Between the free (as in beer) FreePascal and the expensive as in (who needs two kidney's anyway?) Embarcadero offering, sits "Oxygene" from RemObjects.
Like Delphi, Oxygene is an ObjectPascal based language but unlike Delphi instead of creating a portable runtime (FireMonkey) which all Delphi apps have to target if they wish to deploy to mobile devices or Mac, Oxygene compilers inhabit the natural world of each platform.
Oxygene for Java works directly with Java packages and emits Java byte code.
Oxygene for Cocoa works directly with Cocoa and emits LLVM code.
Oxygene for .NET ... well, you get the idea.
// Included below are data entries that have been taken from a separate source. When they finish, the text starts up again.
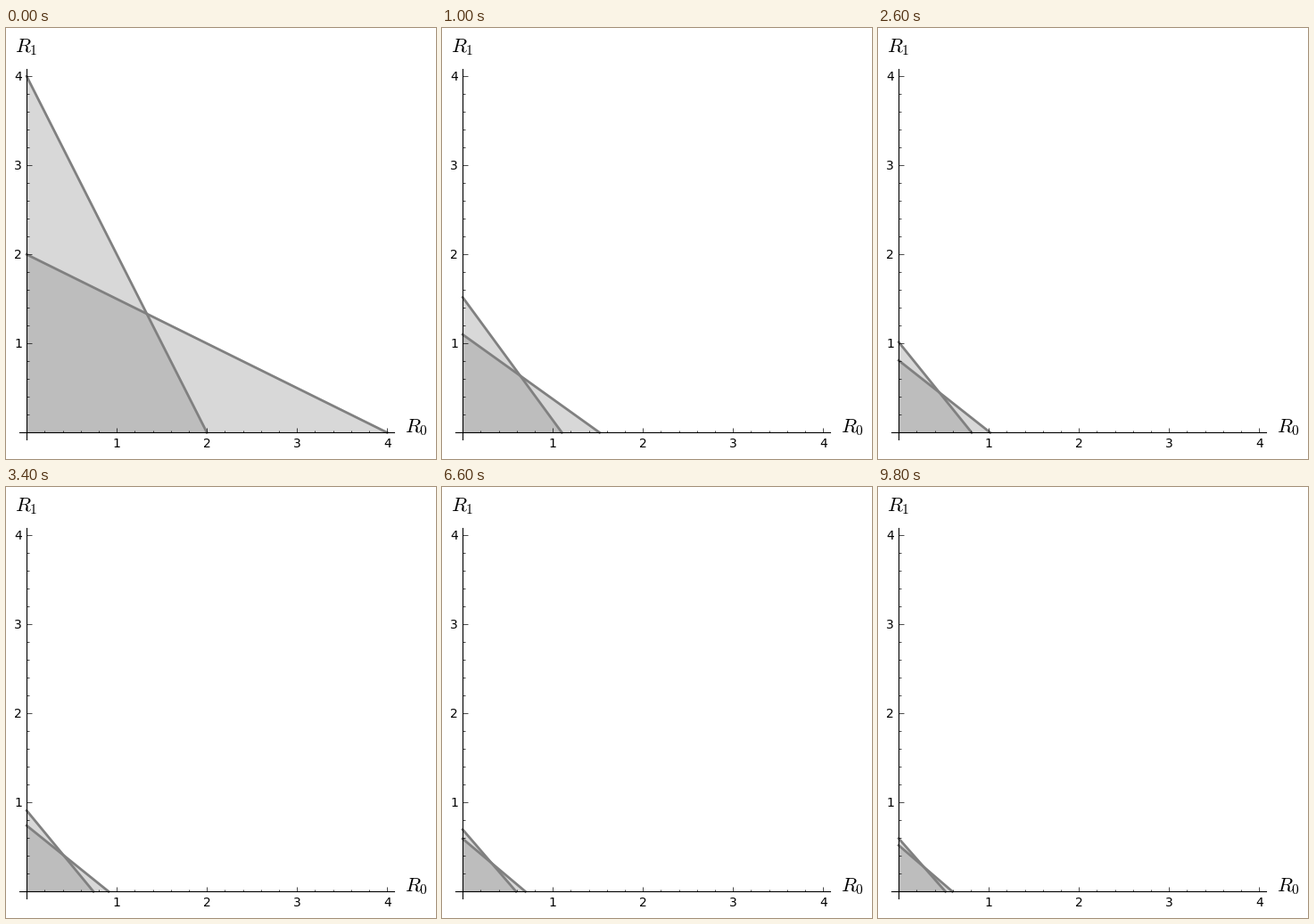
Recreate the animation shown at these times as a matplotlib script. Size 482 px wide and 484 px high, loop 10 s.

```python
import numpy as np
import matplotlib.pyplot as plt
from matplotlib.animation import FuncAnimation

W, H, DPI = 482, 484, 100
FRAMES, INTERVAL = 50, 200
X0, Y0 = 23.2, 454.3          # pixel position of the plot's zero point
UX, UY = 101.0, 100.0         # pixels per unit
MARGIN = 0.08                 # axes reach this far past 0 and 4
MAJOR, MINOR = 5.6, 2.8       # tick lengths

plt.rcParams["font.family"] = "DejaVu Sans"
plt.rcParams["mathtext.fontset"] = "cm"


def px(x):
    return X0 + UX * x


def py(y):
    return Y0 - UY * y


def uptake_path(count, rate=0.05, capacity=2.0, substeps=200):
    """Mean uptake of two consumers adapting to two logistic resources."""
    h, path = 0.375, []
    dt = 1 / substeps
    for _ in range(count):
        path.append(h)
        for _ in range(substeps):
            resource = 1 / (2 * h)
            h += dt * rate * (1 - resource / capacity) / h**2
    return path


uptake = uptake_path(FRAMES)

fig = plt.figure(figsize=(W / DPI, H / DPI), dpi=DPI, facecolor="white")
ax = fig.add_axes([0, 0, 1, 1])
ax.set_xlim(0, W)
ax.set_ylim(H, 0)
ax.axis("off")


def stroke(xs, ys, width, cap="butt"):
    ax.plot(xs, ys, color="black", lw=width, solid_capstyle=cap,
            snap=True, zorder=3)


def draw_axes():
    ends = np.array([-MARGIN, 4 + MARGIN])
    stroke(px(ends), [Y0, Y0], 0.8, "projecting")
    stroke([X0, X0], py(ends), 0.8, "projecting")
    for i in range(1, 21):
        v = i / 5
        size = MINOR if i % 5 else MAJOR
        stroke([px(v)] * 2, [Y0, Y0 - size], 0.5)
        stroke([X0, X0 + size], [py(v)] * 2, 0.5)
    for n in range(1, 5):
        ax.text(px(n), 471, str(n), size=10, ha="center", va="baseline")
        ax.text(18, py(n) + 4.7, str(n), size=10, ha="right", va="baseline")
    ax.text(447, 454, "$R_0$", size=16, ha="left", va="baseline")
    ax.text(22.5, 27, "$R_1$", size=16, ha="center", va="baseline")


draw_axes()
fills = [ax.fill([X0] * 3, [Y0] * 3, color="gray", alpha=0.3, lw=0, zorder=1)[0]
         for _ in range(2)]
lines = [ax.plot([], [], color="gray", lw=2, solid_capstyle="projecting",
                 zorder=2)[0] for _ in range(2)]


def update(i):
    low, high = 1 / (uptake[i] + 0.125), 1 / (uptake[i] - 0.125)
    for fill, line, a, b in zip(fills, lines, (low, high), (high, low)):
        fill.set_xy(np.array([[X0, Y0], [px(a), Y0], [X0, py(b)]]))
        line.set_data([X0, px(a)], [py(b), Y0])
    return fills + lines


anim = FuncAnimation(fig, update, frames=FRAMES, interval=INTERVAL,
                     init_func=lambda: update(0), repeat=True,
                     repeat_delay=0, blit=False)
plt.show()
```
Using Oxygene means that you are working with the platform tools as the platform creators intended, but are not confined to using the language that those same creators used (Java / Objective-C) but avoiding all of the limitations and pitfalls that a lowest common denominator / one size fits all approach suffers from.
Worth bearing in mind is that Delphi for Android / iOS does not offer universal support for either Android or iOS.
For Android you can only target 2.3.3+ or later Android OS because they rely on the "NativeActivity" class introduced with that version of Android, to bootstrap the FireMonkey runtime. Even if you have a modern JellyBean device you could be out of luck as the runtime demands of FireMonkey mean that NEON support is mandatory. Whilst perhaps less of a problem in the future, it currently rules out Tegra2 chipset devices for example - Samsung Galaxy Tab 10.1, ASUS TF101 etc etc.
For iOS the embarrassing performance of FireMonkey on older iOS hardware has resulted in Embarcadero now mandating iOS 6 as the minimum for FireMonkey apps, ruling out 1st gen iPads for example. iOS 5.1 may only account for 6% of active iOS devices but that's still 24 MILLION+.
But more importantly than potential users unable to use your kit, if - like me - the spare gear you have knocking around to use as a development test rig happens to be either or both of these sorts of devices (in my case a TF101 and an iPad#1), then you will need to add the cost of some hardware to the already eye watering cost of Delphi.
Oxygene on the other hand - like the native tool chains - support anything that the platform vendors support.
It's a more sophisticated approach and cheaper into the bargain ($699 initial, $499 annual subscription thereafter. Unlike Embarcadero, you aren't required to pay your first year of subscription renewal up front).
Delphi Pro XE5: $1,000 + $500 for mobile support + first year support and maintenance = $2,000+